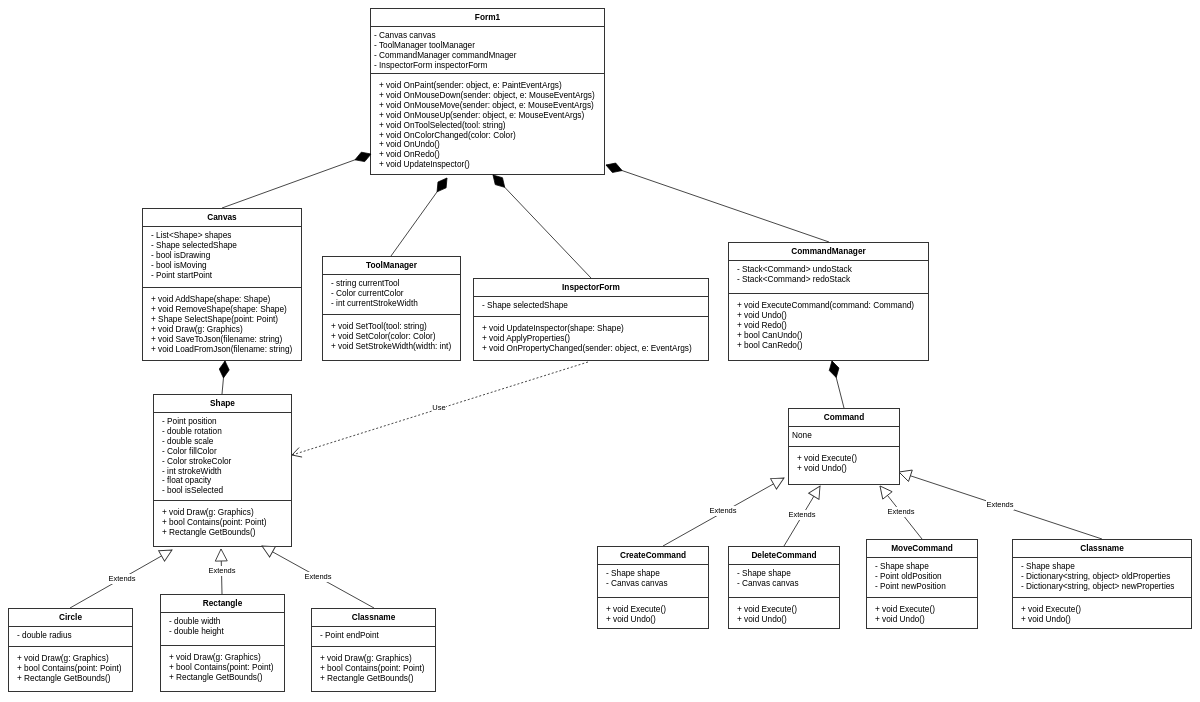
<!DOCTYPE html>
<html lang="en">
<head>
<meta charset="utf-8">
<title>Class diagram</title>
<style>
:root { --paper: #fff; --ink: #000; --line: #333; }
* { box-sizing: border-box; margin: 0; padding: 0; }
body { width: 1200px; height: 702px; overflow: hidden; background: var(--paper); }
.diagram {
  position: relative; width: 1200px; height: 702px; overflow: hidden;
  background: var(--paper); color: var(--ink);
  font: 8.27px/9.9px "Liberation Sans", Arial, sans-serif;
}
.class {
  position: absolute; left: var(--x); top: var(--y); width: var(--w); height: var(--h);
  display: flex; flex-direction: column;
  border: 1px solid var(--line); background: var(--paper);
}
.class h2 {
  flex: none; height: 18px; border-bottom: 1px solid var(--line);
  font-size: 8.27px; line-height: 18px; font-weight: 700; text-align: center;
}
.class ul { list-style: none; padding-left: 8px; white-space: nowrap; }
.fields { flex: none; height: var(--fields); padding-top: 4px; border-bottom: 1px solid var(--line); }
.methods { flex: 1; padding-top: 7px; }
.class .tight { padding-left: 3px; }
.edges { position: absolute; left: 0; top: 0; }
.edges line { stroke: var(--line); stroke-width: 0.9; }
.solid { fill: var(--ink); stroke: var(--ink); stroke-width: 0.7; }
.hollow { fill: var(--paper); stroke: var(--line); stroke-width: 0.9; }
.open { fill: none; stroke: var(--line); stroke-width: 0.9; }
.composition line { marker-end: url(#diamond); }
.inheritance line { marker-end: url(#triangle); }
.edges .dependency { marker-end: url(#arrow); stroke-dasharray: 2 2; }
.label {
  position: absolute; left: var(--x); top: var(--y); width: 28px; height: 10px; margin: -5px 0 0 -14px;
  background: var(--paper); font-size: 7.5px; line-height: 10px; text-align: center;
}
.label.short { width: 14px; margin-left: -7px; }
</style>
</head>
<body>
<main class="diagram">

<article class="class" style="--x:370px;--y:8px;--w:235px;--h:167px;--fields:47px">
  <h2>Form1</h2>
  <ul class="fields tight">
    <li>- Canvas canvas</li>
    <li>- ToolManager toolManager</li>
    <li>- CommandManager commandMnager</li>
    <li>- InspectorForm inspectorForm</li>
  </ul>
  <ul class="methods">
    <li>+ void OnPaint(sender: object, e: PaintEventArgs)</li>
    <li>+ void OnMouseDown(sender: object, e: MouseEventArgs)</li>
    <li>+ void OnMouseMove(sender: object, e: MouseEventArgs)</li>
    <li>+ void OnMouseUp(sender: object, e: MouseEventArgs)</li>
    <li>+ void OnToolSelected(tool: string)</li>
    <li>+ void OnColorChanged(color: Color)</li>
    <li>+ void OnUndo()</li>
    <li>+ void OnRedo()</li>
    <li>+ void UpdateInspector()</li>
  </ul>
</article>

<article class="class" style="--x:142px;--y:208px;--w:160px;--h:153px;--fields:61px">
  <h2>Canvas</h2>
  <ul class="fields">
    <li>- List&lt;Shape&gt; shapes</li>
    <li>- Shape selectedShape</li>
    <li>- bool isDrawing</li>
    <li>- bool isMoving</li>
    <li>- Point startPoint</li>
  </ul>
  <ul class="methods">
    <li>+ void AddShape(shape: Shape)</li>
    <li>+ void RemoveShape(shape: Shape)</li>
    <li>+ Shape SelectShape(point: Point)</li>
    <li>+ void Draw(g: Graphics)</li>
    <li>+ void SaveToJson(filename: string)</li>
    <li>+ void LoadFromJson(filename: string)</li>
  </ul>
</article>

<article class="class" style="--x:322px;--y:256px;--w:139px;--h:105px;--fields:40px">
  <h2>ToolManager</h2>
  <ul class="fields">
    <li>- string currentTool</li>
    <li>- Color currentColor</li>
    <li>- int currentStrokeWidth</li>
  </ul>
  <ul class="methods">
    <li>+ void SetTool(tool: string)</li>
    <li>+ void SetColor(color: Color)</li>
    <li>+ void SetStrokeWidth(width: int)</li>
  </ul>
</article>

<article class="class" style="--x:473px;--y:278px;--w:236px;--h:83px;--fields:20px">
  <h2>InspectorForm</h2>
  <ul class="fields">
    <li>- Shape selectedShape</li>
  </ul>
  <ul class="methods">
    <li>+ void UpdateInspector(shape: Shape)</li>
    <li>+ void ApplyProperties()</li>
    <li>+ void OnPropertyChanged(sender: object, e: EventArgs)</li>
  </ul>
</article>

<article class="class" style="--x:728px;--y:242px;--w:201px;--h:119px;--fields:33px">
  <h2>CommandManager</h2>
  <ul class="fields">
    <li>- Stack&lt;Command&gt; undoStack</li>
    <li>- Stack&lt;Command&gt; redoStack</li>
  </ul>
  <ul class="methods">
    <li>+ void ExecuteCommand(command: Command)</li>
    <li>+ void Undo()</li>
    <li>+ void Redo()</li>
    <li>+ bool CanUndo()</li>
    <li>+ bool CanRedo()</li>
  </ul>
</article>

<article class="class" style="--x:153px;--y:394px;--w:139px;--h:153px;--fields:88px">
  <h2>Shape</h2>
  <ul class="fields">
    <li>- Point position</li>
    <li>- double rotation</li>
    <li>- double scale</li>
    <li>- Color fillColor</li>
    <li>- Color strokeColor</li>
    <li>- int strokeWidth</li>
    <li>- float opacity</li>
    <li>- bool isSelected</li>
  </ul>
  <ul class="methods">
    <li>+ void Draw(g: Graphics)</li>
    <li>+ bool Contains(point: Point)</li>
    <li>+ Rectangle GetBounds()</li>
  </ul>
</article>

<article class="class" style="--x:788px;--y:408px;--w:112px;--h:77px;--fields:20px">
  <h2>Command</h2>
  <ul class="fields tight">
    <li>None</li>
  </ul>
  <ul class="methods">
    <li>+ void Execute()</li>
    <li>+ void Undo()</li>
  </ul>
</article>

<article class="class" style="--x:8px;--y:608px;--w:125px;--h:84px;--fields:20px">
  <h2>Circle</h2>
  <ul class="fields">
    <li>- double radius</li>
  </ul>
  <ul class="methods">
    <li>+ void Draw(g: Graphics)</li>
    <li>+ bool Contains(point: Point)</li>
    <li>+ Rectangle GetBounds()</li>
  </ul>
</article>

<article class="class" style="--x:160px;--y:594px;--w:125px;--h:98px;--fields:33px">
  <h2>Rectangle</h2>
  <ul class="fields">
    <li>- double width</li>
    <li>- double height</li>
  </ul>
  <ul class="methods">
    <li>+ void Draw(g: Graphics)</li>
    <li>+ bool Contains(point: Point)</li>
    <li>+ Rectangle GetBounds()</li>
  </ul>
</article>

<article class="class" style="--x:311px;--y:608px;--w:125px;--h:84px;--fields:20px">
  <h2>Classname</h2>
  <ul class="fields">
    <li>- Point endPoint</li>
  </ul>
  <ul class="methods">
    <li>+ void Draw(g: Graphics)</li>
    <li>+ bool Contains(point: Point)</li>
    <li>+ Rectangle GetBounds()</li>
  </ul>
</article>

<article class="class" style="--x:597px;--y:546px;--w:112px;--h:83px;--fields:33px">
  <h2>CreateCommand</h2>
  <ul class="fields">
    <li>- Shape shape</li>
    <li>- Canvas canvas</li>
  </ul>
  <ul class="methods">
    <li>+ void Execute()</li>
    <li>+ void Undo()</li>
  </ul>
</article>

<article class="class" style="--x:728px;--y:546px;--w:112px;--h:83px;--fields:33px">
  <h2>DeleteCommand</h2>
  <ul class="fields">
    <li>- Shape shape</li>
    <li>- Canvas canvas</li>
  </ul>
  <ul class="methods">
    <li>+ void Execute()</li>
    <li>+ void Undo()</li>
  </ul>
</article>

<article class="class" style="--x:866px;--y:539px;--w:112px;--h:90px;--fields:40px">
  <h2>MoveCommand</h2>
  <ul class="fields">
    <li>- Shape shape</li>
    <li>- Point oldPosition</li>
    <li>- Point newPosition</li>
  </ul>
  <ul class="methods">
    <li>+ void Execute()</li>
    <li>+ void Undo()</li>
  </ul>
</article>

<article class="class" style="--x:1012px;--y:539px;--w:180px;--h:90px;--fields:40px">
  <h2>Classname</h2>
  <ul class="fields">
    <li>- Shape shape</li>
    <li>- Dictionary&lt;string, object&gt; oldProperties</li>
    <li>- Dictionary&lt;string, object&gt; newProperties</li>
  </ul>
  <ul class="methods">
    <li>+ void Execute()</li>
    <li>+ void Undo()</li>
  </ul>
</article>

<svg class="edges" width="1200" height="702" viewBox="0 0 1200 702" aria-hidden="true">
  <defs>
    <marker id="diamond" markerUnits="userSpaceOnUse" markerWidth="19" markerHeight="12" refX="18" refY="6" orient="auto">
      <polygon class="solid" points="1,6 9.5,1 18,6 9.5,11"/>
    </marker>
    <marker id="triangle" markerUnits="userSpaceOnUse" markerWidth="15" markerHeight="14" refX="13" refY="7" orient="auto">
      <polygon class="hollow" points="1,1 13,7 1,13"/>
    </marker>
    <marker id="arrow" markerUnits="userSpaceOnUse" markerWidth="11" markerHeight="12" refX="10" refY="6" orient="auto">
      <polyline class="open" points="1,1 10,6 1,11"/>
    </marker>
  </defs>
  <g class="composition">
    <line x1="222" y1="208" x2="371" y2="154"/>
    <line x1="391" y1="256" x2="447" y2="178"/>
    <line x1="591" y1="278" x2="493" y2="175"/>
    <line x1="829" y1="242" x2="606" y2="165"/>
    <line x1="222" y1="394" x2="225" y2="361"/>
    <line x1="844" y1="408" x2="832" y2="361"/>
  </g>
  <g class="inheritance">
    <line x1="70" y1="608" x2="172" y2="550"/>
    <line x1="222" y1="594" x2="221" y2="549"/>
    <line x1="374" y1="608" x2="262" y2="546"/>
    <line x1="663" y1="546" x2="784" y2="478"/>
    <line x1="784" y1="546" x2="820" y2="486"/>
    <line x1="922" y1="539" x2="880" y2="486"/>
    <line x1="1102" y1="539" x2="899" y2="472"/>
  </g>
  <line class="dependency" x1="588" y1="362" x2="292" y2="455"/>
</svg>

<span class="label short" style="--x:439px;--y:408px">Use</span>
<span class="label" style="--x:122px;--y:579px">Extends</span>
<span class="label" style="--x:222px;--y:571px">Extends</span>
<span class="label" style="--x:318px;--y:577px">Extends</span>
<span class="label" style="--x:723px;--y:511px">Extends</span>
<span class="label" style="--x:802px;--y:515px">Extends</span>
<span class="label" style="--x:901px;--y:512px">Extends</span>
<span class="label" style="--x:1000px;--y:505px">Extends</span>

</main>
</body>
</html>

********************

Return exactly the lines above from the line that has "<li>+ void AddShape(shape: Shape)</li>" through the line that has "<h2>ToolManager</h2>", inclusive, and nothing else.

§ WORKED SOLUTION
    <li>+ void AddShape(shape: Shape)</li>
    <li>+ void RemoveShape(shape: Shape)</li>
    <li>+ Shape SelectShape(point: Point)</li>
    <li>+ void Draw(g: Graphics)</li>
    <li>+ void SaveToJson(filename: string)</li>
    <li>+ void LoadFromJson(filename: string)</li>
  </ul>
</article>

<article class="class" style="--x:322px;--y:256px;--w:139px;--h:105px;--fields:40px">
  <h2>ToolManager</h2>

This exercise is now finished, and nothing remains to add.